“Now that I had decided on the tank, it was time to move onto the rear frame. I chopped, chopped and chopped until there was no sub frame so I started bending tube and fitting different angles and bends looking for the right tail. I wanted to lower the bike, so I went with 11.5” shocks for the rear and that set me up for the ride height I was looking for. Hammering out the rear cowl over the new tube’d rear section out of 3/16” plate, I made it in 3 pieces and welded it all up. Lowered the front forks through the trees to mount up the Tomesselli clip-on’s to the uppers. I had some help from Tim Aysan from DoTheTon and my home boy Vinnie, they came by to help me with some of the wiring so we can get it out for bike night one Thursday night and we managed to get it fired up somewhere around midnight so we didn’t get much riding in.”
“I figured I should go over the bike a little better since I only had a couple of days left before heading out on my trip to LA. I went for a quick boot and noticed some rubbing from the weight of the bike on the 11” shocks so I ended up ordering a set of eye to eye progressive spring rate shocks the same length as the eye to clevis but had to rework them a little.

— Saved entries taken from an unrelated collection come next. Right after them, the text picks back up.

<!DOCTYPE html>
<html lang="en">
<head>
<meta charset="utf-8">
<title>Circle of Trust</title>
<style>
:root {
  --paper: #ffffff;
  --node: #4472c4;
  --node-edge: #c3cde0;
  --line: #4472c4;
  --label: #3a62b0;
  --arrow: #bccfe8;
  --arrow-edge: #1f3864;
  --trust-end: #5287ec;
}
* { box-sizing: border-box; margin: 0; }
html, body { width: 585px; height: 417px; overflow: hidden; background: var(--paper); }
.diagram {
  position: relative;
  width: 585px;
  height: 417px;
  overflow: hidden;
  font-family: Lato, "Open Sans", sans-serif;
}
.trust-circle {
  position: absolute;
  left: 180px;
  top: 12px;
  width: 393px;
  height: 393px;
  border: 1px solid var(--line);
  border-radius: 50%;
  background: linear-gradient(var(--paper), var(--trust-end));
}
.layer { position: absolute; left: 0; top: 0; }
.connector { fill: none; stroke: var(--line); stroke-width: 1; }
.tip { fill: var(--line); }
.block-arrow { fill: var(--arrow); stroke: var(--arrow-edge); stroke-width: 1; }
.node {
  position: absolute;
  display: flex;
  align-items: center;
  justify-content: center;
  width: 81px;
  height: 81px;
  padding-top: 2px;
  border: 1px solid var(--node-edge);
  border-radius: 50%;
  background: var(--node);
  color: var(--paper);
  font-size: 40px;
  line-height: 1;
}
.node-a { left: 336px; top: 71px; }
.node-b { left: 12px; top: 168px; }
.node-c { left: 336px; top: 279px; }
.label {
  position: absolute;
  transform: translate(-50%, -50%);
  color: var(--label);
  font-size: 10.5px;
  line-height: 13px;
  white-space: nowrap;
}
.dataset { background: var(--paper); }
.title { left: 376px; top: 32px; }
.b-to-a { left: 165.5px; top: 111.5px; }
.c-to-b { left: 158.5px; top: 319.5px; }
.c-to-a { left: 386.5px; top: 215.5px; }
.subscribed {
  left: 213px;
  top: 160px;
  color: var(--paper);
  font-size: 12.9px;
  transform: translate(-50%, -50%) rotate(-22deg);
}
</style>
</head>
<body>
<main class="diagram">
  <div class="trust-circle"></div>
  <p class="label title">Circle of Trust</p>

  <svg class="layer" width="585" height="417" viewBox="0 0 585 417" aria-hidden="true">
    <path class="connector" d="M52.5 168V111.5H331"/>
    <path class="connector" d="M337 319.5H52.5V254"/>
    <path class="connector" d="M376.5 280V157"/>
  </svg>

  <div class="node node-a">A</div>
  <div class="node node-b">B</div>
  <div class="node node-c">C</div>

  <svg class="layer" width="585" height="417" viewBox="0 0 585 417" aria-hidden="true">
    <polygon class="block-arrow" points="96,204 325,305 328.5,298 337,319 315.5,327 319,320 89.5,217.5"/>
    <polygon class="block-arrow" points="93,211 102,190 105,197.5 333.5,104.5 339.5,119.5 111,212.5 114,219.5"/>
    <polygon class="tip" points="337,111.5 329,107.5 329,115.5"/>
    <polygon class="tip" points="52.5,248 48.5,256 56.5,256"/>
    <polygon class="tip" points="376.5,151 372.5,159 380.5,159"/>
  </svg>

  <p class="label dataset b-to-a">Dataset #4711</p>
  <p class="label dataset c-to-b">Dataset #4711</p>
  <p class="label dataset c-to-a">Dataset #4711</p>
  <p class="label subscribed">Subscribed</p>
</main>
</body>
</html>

Turns out the shocks were on back order and were due to arrive the day I was scheduled to leave.”
“I went into the shop on the Monday, the day I was leaving, and reworked the shocks to fit the bike (cut off eye, weld on clevis) and not having any more than an hour of ride time on the new set up, I headed out with my backpack to the west coast and made it there and back in 9 days.”
While we were talking to Paul about the bike, he called the process of creating what you see here as an “un-build”. That really stuck with us. The idea of finding an old bike and not taking the chaos and age as a bad thing – not seeing all that history and character as something to be removed or fixed but instead as a starting point to bigger, better and grungier things strikes us as a pretty cool way to see things. The Norse gods would be proud.
(All photos via Mondo Lulu)